By Barry Duchan
Editor's Note: We will publish a post from Barry Duchan every Sunday covering some aspect of Mets history. - M.S.
When I wrote that the 1967 crop featuring Seaver, Ryan, and Koosman was probably the strongest group of prospects the Mets ever had, I was weighting it heavily on the future success of those three pitchers. But in terms of potential and depth, it would be hard to top the 1981 list.
Here's what a list of the Top 10 Mets' Prospects for 1981 may have looked like. Injuries and addictions certainly played a role in limiting the success of some of these players, but it was a talent-rich group.
- Tim Leary rhp - Just off a season where he was the best pitcher in the Texas League as a first-year pro, Leary looked like the best Mets' pitching prospect since Seaver.
- Daryl Strawberry of - The previous season's #1 draft pick now had a half season of pro ball under his belt and though he was far from dominant, his star potential shone through.
- Mookie Wilson of - The International League's All Star Centerfielder would soon make Lee Mazzilli expendable leading to a chain of deals that brought the Mets Ron Darling and Howard Johnson.
- Hubie Brooks - if/of - The Mets hadn't yet decided if Hubie would be an infielder or outfielder, but he was coming off a solid year in AAA and looked major league ready.
- Wally Backman 2b/ss- Tidewater's switch-hitting second baseman would later abandon righthanded hitting and emerge as a solid #2 hitter and gritty infielder.
- Rick Ownbey rhp - with a big year at Class A Lynchburg followed by a successful stint at AA Memphis, Ownbey was coming on as a future star in the Mets' rotation. He never made it, but was a valuable chip in the Keith Hernandez trade.
- Mike Scott rhp - Tidewater's #1 starter was ready for the big leagues although he wouldn't blossom until dealt away.
- Ed Lynch rhp - a solid starter for Tidewater who was pencilled in as a likely #4 starter type, which is just what he became.
- Juan Berenguer rhp - The International League's strikeout leader, he was a strong candidate to shift to the bullpen, where he enjoyed a measure of big league success although not with the Mets.

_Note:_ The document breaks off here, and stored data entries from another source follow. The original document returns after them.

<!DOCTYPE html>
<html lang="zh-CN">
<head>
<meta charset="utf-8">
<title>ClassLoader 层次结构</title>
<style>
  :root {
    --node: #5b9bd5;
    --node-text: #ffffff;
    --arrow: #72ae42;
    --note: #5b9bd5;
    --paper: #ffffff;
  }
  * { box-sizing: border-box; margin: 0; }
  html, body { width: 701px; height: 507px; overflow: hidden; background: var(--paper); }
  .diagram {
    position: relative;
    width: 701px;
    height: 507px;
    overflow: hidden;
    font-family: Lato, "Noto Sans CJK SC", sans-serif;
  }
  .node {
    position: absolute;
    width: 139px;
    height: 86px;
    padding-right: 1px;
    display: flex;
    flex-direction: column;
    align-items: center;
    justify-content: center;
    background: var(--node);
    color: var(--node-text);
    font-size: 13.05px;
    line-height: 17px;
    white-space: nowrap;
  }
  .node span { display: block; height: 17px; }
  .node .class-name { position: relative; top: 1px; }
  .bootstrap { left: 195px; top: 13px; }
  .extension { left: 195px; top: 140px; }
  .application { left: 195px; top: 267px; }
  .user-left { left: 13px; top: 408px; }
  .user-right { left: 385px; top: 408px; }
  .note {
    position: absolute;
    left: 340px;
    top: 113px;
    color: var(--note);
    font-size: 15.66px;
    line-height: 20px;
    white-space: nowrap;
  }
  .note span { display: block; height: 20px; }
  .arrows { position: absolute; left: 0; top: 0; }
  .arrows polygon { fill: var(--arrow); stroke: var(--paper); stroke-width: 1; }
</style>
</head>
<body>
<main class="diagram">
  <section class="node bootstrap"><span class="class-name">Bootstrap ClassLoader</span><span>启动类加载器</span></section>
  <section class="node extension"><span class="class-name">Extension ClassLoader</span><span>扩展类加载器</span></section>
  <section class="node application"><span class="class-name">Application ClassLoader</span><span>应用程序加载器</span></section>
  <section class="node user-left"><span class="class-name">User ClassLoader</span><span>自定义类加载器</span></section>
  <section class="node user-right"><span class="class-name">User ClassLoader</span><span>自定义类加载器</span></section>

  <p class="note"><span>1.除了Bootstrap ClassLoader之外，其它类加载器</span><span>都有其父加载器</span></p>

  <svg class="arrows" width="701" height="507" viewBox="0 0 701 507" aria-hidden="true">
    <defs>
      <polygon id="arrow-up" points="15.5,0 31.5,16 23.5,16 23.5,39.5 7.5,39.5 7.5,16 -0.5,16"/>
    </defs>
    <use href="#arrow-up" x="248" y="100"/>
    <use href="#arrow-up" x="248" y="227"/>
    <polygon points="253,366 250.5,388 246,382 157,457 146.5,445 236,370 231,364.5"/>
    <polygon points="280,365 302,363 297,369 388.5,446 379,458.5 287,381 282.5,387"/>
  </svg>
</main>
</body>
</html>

- Brian Giles 2b - this smooth-fielding second baseman hit .286 in the Texas League and it looked like his glove could propel him ahead of Backman as the 2nd baseman of the future.